#### Brief
Go through the records below line by line and report how many lines include "bluePlanet", giving the number only.

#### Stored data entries
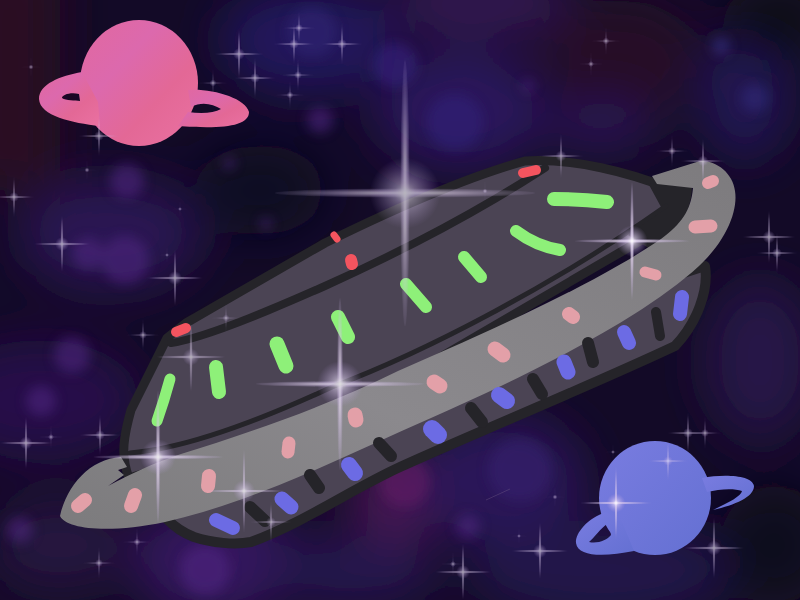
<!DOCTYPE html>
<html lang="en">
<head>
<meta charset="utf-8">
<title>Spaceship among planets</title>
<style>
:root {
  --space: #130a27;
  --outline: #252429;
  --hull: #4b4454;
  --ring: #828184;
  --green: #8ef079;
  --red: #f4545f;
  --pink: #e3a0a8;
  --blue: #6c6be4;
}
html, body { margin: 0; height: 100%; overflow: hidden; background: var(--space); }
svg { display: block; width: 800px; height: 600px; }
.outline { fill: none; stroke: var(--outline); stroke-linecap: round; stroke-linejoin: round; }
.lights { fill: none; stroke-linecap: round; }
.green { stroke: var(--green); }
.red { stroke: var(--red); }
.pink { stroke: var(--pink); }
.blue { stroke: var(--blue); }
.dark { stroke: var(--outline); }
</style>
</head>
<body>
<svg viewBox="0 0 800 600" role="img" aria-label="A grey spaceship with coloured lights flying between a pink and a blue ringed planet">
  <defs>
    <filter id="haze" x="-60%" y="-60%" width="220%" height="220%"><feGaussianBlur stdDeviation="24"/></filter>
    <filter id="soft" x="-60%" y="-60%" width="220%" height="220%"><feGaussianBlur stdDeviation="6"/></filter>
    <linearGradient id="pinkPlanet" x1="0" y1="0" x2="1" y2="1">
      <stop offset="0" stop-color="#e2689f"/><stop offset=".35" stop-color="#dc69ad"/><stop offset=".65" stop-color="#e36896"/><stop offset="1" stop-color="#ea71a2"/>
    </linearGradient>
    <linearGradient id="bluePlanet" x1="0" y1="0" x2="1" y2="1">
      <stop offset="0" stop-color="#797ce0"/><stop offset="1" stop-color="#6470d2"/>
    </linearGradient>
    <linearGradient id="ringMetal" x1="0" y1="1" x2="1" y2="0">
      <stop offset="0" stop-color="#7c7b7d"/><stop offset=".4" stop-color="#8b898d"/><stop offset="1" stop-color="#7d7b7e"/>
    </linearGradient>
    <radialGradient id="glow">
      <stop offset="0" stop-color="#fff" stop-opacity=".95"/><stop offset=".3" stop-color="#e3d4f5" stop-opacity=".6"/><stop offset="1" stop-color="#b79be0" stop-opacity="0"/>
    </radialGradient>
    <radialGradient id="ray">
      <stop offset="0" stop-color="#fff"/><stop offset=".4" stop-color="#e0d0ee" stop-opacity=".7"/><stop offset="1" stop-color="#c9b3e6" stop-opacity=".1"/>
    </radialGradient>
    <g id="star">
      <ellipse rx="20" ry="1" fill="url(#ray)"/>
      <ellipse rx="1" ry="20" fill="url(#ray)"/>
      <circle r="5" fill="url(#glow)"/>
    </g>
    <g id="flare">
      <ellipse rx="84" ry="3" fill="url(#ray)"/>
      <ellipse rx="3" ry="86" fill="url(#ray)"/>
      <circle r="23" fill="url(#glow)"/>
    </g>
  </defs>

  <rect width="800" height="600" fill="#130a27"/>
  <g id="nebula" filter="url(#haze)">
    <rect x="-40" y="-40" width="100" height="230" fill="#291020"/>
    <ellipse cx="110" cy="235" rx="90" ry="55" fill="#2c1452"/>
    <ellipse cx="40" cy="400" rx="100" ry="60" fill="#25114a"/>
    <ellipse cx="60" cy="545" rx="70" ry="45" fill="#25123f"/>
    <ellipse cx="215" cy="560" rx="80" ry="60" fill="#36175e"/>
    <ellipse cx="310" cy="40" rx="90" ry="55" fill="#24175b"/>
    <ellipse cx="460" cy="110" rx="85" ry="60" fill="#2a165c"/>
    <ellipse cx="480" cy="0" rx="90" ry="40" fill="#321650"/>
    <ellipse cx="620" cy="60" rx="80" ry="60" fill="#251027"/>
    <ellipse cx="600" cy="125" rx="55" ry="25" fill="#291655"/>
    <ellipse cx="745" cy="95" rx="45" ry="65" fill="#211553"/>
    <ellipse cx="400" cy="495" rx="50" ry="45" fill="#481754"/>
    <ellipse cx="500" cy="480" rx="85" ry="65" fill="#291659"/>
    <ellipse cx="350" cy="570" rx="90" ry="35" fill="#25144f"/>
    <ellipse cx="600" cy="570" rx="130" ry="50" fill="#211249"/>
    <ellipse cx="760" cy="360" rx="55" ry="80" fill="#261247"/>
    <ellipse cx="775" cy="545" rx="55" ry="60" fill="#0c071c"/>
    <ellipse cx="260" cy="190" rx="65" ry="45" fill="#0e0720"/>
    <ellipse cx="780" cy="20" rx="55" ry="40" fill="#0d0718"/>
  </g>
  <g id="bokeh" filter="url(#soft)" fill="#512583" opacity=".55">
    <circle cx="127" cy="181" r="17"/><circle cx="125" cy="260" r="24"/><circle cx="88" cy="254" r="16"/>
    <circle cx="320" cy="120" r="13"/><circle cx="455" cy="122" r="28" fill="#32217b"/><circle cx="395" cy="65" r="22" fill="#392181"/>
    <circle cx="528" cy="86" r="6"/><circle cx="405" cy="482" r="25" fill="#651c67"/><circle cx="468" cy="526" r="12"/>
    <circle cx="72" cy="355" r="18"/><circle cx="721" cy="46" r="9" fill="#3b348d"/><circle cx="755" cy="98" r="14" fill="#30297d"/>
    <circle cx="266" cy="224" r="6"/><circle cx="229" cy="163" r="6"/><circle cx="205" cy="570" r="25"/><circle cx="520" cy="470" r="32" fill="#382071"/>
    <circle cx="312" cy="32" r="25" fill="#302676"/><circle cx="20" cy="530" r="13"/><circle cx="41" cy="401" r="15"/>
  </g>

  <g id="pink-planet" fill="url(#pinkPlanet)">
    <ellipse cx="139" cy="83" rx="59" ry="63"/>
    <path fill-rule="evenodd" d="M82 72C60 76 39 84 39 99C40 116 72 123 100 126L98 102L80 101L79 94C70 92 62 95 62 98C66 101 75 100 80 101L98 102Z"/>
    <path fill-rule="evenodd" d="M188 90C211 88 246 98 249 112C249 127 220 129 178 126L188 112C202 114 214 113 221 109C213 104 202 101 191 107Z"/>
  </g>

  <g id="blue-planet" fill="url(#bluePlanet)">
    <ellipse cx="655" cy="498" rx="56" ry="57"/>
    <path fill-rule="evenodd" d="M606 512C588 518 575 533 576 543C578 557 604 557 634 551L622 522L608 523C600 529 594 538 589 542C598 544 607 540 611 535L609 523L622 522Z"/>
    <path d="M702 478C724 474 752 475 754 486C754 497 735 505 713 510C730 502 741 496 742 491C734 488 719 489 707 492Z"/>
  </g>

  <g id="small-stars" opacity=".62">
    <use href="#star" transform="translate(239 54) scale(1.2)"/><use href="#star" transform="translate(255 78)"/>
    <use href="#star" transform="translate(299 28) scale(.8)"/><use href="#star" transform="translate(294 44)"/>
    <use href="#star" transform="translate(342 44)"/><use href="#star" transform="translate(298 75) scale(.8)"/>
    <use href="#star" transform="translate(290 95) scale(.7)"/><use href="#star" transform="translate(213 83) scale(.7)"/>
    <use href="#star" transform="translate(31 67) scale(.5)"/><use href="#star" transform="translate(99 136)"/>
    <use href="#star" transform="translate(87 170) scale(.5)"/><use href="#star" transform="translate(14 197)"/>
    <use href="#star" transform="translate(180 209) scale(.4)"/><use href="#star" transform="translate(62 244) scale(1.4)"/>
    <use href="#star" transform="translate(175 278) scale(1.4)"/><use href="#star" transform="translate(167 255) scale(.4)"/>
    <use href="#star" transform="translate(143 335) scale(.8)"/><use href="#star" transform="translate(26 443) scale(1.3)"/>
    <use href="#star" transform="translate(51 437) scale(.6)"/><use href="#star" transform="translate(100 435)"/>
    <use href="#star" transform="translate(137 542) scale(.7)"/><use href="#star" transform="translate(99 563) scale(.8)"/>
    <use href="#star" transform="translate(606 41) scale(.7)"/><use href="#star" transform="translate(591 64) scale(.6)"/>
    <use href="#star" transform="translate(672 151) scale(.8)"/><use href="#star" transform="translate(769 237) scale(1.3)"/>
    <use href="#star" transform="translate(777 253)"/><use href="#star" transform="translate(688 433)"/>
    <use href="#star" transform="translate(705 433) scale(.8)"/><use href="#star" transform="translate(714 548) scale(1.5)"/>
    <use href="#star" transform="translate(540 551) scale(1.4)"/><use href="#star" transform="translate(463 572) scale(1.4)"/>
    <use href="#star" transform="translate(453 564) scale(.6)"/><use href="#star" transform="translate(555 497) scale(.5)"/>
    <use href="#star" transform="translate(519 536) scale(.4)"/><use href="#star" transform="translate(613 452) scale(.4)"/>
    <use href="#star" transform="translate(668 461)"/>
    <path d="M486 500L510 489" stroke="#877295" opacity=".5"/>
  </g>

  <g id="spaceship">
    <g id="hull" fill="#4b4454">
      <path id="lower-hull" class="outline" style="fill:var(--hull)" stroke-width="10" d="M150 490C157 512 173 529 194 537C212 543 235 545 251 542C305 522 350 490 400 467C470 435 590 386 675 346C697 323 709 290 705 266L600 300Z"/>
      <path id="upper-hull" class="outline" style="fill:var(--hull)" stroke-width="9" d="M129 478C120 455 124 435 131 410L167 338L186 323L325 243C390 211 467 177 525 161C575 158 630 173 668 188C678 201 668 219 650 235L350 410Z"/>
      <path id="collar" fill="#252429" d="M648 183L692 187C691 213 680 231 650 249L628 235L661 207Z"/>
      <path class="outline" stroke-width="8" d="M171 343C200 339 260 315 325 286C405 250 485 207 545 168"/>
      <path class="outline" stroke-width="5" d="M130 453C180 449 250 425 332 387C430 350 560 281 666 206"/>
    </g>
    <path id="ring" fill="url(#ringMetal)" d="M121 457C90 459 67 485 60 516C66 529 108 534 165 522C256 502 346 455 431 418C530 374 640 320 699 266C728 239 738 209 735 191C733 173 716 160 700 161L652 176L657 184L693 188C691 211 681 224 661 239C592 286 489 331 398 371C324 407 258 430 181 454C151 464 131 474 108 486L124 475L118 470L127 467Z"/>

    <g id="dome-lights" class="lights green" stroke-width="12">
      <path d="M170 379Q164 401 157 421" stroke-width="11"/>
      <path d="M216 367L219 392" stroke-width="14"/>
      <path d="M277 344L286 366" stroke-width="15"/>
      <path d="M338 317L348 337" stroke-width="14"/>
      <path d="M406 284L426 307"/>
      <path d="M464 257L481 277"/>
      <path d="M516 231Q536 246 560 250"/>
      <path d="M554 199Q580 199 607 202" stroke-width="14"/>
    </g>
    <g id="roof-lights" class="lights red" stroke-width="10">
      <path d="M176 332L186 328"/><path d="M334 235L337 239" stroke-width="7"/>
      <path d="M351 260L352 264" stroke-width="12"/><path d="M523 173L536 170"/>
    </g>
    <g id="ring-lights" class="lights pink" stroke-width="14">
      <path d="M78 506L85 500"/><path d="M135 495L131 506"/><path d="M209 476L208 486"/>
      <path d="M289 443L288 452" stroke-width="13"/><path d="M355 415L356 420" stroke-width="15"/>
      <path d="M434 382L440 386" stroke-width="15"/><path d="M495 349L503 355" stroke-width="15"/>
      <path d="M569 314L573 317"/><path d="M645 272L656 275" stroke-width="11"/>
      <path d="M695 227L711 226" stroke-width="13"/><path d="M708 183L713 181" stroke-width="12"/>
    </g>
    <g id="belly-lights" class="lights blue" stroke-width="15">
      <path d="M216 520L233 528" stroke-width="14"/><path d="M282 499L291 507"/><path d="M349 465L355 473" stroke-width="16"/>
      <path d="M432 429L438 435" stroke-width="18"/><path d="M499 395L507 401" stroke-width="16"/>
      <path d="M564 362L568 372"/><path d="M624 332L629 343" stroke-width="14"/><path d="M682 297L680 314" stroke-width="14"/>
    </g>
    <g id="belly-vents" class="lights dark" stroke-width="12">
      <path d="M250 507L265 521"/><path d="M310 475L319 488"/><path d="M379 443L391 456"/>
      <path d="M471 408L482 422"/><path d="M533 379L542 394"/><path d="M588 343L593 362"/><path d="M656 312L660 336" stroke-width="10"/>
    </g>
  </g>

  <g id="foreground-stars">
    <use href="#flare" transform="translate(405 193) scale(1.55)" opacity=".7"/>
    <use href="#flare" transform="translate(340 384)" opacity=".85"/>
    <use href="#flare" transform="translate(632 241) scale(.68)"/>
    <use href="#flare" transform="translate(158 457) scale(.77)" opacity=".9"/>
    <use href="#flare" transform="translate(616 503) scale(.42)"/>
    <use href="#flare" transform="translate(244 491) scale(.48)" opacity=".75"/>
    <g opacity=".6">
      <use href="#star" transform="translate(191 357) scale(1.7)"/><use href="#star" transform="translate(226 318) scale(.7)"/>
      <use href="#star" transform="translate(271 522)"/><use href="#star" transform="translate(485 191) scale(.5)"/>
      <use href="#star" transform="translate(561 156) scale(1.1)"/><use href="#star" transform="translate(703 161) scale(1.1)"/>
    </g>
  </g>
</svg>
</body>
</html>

#### Solution below
2